---------- Data section

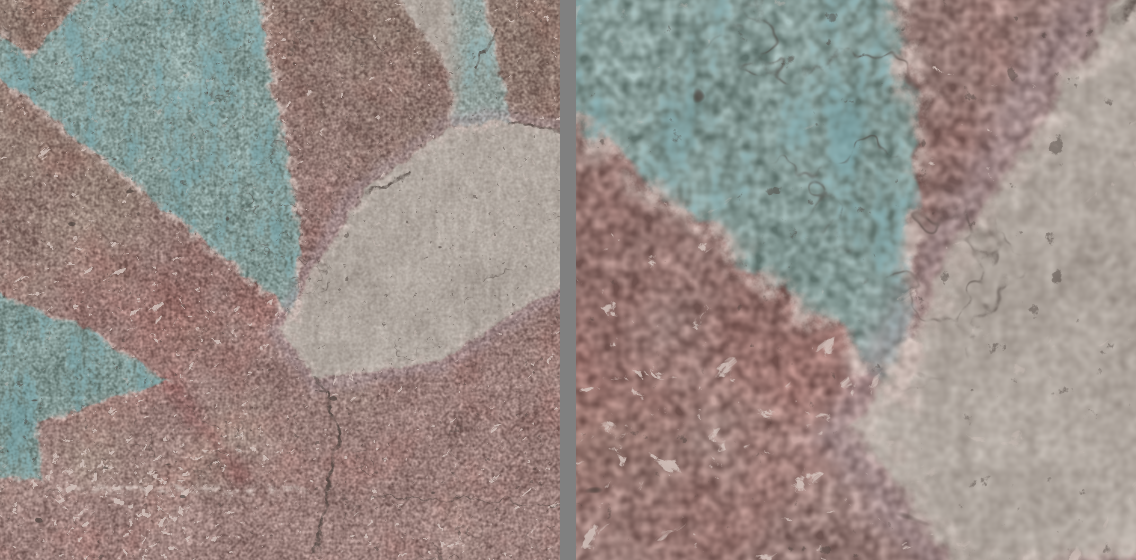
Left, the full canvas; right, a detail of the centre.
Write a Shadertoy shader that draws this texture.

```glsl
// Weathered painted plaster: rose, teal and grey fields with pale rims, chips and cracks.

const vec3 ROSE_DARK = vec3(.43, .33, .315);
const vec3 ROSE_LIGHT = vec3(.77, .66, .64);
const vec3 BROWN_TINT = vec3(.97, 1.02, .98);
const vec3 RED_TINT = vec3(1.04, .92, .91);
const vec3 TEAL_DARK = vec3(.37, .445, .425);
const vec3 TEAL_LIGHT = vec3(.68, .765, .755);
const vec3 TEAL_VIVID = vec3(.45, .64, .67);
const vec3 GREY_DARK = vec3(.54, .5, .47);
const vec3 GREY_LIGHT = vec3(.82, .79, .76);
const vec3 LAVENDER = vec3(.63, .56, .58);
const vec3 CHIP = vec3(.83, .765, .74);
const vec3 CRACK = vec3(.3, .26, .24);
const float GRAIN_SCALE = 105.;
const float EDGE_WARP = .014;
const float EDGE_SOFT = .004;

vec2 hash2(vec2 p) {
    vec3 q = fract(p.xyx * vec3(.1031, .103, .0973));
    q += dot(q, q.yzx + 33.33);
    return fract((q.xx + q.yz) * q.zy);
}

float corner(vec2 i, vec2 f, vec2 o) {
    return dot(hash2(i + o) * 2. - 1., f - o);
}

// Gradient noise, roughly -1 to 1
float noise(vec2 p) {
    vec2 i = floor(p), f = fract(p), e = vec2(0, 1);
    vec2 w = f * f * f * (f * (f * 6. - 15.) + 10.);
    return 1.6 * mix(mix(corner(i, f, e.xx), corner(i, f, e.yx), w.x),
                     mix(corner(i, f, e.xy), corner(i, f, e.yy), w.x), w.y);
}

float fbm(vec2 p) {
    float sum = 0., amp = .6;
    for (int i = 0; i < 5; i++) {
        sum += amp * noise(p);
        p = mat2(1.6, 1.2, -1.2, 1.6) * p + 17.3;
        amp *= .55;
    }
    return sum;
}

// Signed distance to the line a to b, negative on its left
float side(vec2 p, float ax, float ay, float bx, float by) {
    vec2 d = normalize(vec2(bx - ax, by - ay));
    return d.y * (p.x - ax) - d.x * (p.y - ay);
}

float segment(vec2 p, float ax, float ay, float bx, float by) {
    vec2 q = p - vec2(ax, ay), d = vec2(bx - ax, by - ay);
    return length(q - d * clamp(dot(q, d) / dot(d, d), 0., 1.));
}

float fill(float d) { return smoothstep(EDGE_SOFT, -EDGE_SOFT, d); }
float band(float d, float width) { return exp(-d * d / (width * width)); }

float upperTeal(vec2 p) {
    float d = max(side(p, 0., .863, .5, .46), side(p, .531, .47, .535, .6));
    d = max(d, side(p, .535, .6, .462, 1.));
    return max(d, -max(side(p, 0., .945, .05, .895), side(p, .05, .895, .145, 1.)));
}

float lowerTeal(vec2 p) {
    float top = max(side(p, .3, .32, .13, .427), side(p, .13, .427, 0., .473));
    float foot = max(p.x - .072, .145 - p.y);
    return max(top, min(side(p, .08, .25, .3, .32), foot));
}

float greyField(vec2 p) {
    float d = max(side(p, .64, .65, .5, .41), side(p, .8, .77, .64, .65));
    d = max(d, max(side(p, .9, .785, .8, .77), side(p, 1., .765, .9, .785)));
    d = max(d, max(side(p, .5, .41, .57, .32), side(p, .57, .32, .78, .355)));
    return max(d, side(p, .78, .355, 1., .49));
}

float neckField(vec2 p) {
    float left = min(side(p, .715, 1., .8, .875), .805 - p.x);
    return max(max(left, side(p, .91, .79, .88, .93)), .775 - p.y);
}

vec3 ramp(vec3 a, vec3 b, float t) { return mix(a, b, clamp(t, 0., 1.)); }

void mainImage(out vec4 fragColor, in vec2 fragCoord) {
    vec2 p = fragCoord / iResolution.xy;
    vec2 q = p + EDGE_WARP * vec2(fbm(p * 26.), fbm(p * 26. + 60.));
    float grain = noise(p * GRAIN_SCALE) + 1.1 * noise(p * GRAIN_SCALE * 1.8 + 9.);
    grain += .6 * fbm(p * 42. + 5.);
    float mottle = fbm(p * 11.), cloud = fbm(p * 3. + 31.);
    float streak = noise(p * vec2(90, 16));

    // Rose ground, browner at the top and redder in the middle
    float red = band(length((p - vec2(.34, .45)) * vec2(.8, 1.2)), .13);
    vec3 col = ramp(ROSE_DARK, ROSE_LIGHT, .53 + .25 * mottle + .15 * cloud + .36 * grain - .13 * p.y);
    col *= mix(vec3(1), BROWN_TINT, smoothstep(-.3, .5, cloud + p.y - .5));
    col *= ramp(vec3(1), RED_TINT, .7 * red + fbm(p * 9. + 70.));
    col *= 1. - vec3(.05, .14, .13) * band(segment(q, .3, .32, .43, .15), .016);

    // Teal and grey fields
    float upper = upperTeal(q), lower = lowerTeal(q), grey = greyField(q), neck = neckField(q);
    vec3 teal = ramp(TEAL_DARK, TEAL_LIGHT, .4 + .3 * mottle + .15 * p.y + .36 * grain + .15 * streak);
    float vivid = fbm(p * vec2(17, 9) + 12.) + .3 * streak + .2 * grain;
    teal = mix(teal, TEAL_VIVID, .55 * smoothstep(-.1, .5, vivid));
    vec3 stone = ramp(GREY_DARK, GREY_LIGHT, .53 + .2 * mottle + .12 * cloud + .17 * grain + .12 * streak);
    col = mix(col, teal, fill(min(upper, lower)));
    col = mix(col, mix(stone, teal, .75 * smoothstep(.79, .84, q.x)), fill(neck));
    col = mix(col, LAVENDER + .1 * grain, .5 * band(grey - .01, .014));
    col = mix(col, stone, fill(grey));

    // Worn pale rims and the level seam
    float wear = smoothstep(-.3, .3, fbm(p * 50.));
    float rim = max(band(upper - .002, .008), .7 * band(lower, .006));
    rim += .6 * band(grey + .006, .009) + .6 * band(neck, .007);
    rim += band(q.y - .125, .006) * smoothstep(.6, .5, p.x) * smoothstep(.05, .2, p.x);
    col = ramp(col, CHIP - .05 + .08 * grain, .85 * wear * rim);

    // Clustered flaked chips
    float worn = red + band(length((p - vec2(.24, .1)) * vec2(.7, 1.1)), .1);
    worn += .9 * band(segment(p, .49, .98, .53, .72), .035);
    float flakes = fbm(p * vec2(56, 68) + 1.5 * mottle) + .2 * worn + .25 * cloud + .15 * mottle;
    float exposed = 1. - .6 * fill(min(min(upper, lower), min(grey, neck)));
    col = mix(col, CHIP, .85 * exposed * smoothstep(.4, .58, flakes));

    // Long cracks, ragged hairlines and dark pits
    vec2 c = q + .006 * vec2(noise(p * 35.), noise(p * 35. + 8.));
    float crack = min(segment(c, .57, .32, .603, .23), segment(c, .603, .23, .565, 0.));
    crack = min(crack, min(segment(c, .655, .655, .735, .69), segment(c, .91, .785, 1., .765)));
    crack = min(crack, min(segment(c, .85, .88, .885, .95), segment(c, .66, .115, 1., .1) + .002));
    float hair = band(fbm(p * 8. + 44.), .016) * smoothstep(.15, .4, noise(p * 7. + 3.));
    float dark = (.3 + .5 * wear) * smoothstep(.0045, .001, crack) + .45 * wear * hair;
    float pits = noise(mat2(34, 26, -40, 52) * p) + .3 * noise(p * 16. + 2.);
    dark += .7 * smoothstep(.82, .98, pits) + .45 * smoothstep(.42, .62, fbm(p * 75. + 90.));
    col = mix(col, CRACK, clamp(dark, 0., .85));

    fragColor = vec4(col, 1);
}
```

--------------------
---------- Data section

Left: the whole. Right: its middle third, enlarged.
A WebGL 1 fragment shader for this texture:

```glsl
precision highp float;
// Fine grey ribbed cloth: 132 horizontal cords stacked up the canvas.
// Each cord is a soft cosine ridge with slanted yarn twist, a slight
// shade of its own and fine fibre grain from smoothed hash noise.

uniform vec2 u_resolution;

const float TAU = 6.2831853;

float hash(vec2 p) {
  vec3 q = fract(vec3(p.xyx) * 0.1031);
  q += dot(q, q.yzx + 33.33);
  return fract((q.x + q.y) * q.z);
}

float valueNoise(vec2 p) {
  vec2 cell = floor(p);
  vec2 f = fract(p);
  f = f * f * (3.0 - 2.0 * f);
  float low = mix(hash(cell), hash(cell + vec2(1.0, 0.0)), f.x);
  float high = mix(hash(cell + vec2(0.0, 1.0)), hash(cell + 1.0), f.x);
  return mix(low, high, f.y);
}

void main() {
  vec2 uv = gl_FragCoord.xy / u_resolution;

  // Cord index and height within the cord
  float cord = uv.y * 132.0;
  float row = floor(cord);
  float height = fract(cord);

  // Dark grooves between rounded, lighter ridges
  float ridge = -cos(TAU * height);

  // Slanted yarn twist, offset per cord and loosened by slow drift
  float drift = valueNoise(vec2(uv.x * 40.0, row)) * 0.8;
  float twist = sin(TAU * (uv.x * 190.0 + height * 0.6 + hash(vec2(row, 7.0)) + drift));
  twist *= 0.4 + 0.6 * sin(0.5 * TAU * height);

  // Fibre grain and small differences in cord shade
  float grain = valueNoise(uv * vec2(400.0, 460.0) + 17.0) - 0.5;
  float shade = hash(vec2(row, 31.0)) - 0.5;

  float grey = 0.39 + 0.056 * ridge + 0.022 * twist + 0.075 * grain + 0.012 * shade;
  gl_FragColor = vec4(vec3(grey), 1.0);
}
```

--------------------

§ Exercise goal
Counting only lines that contain the word "side", how many are there in the records above? Give the number alone.

§ Solution
12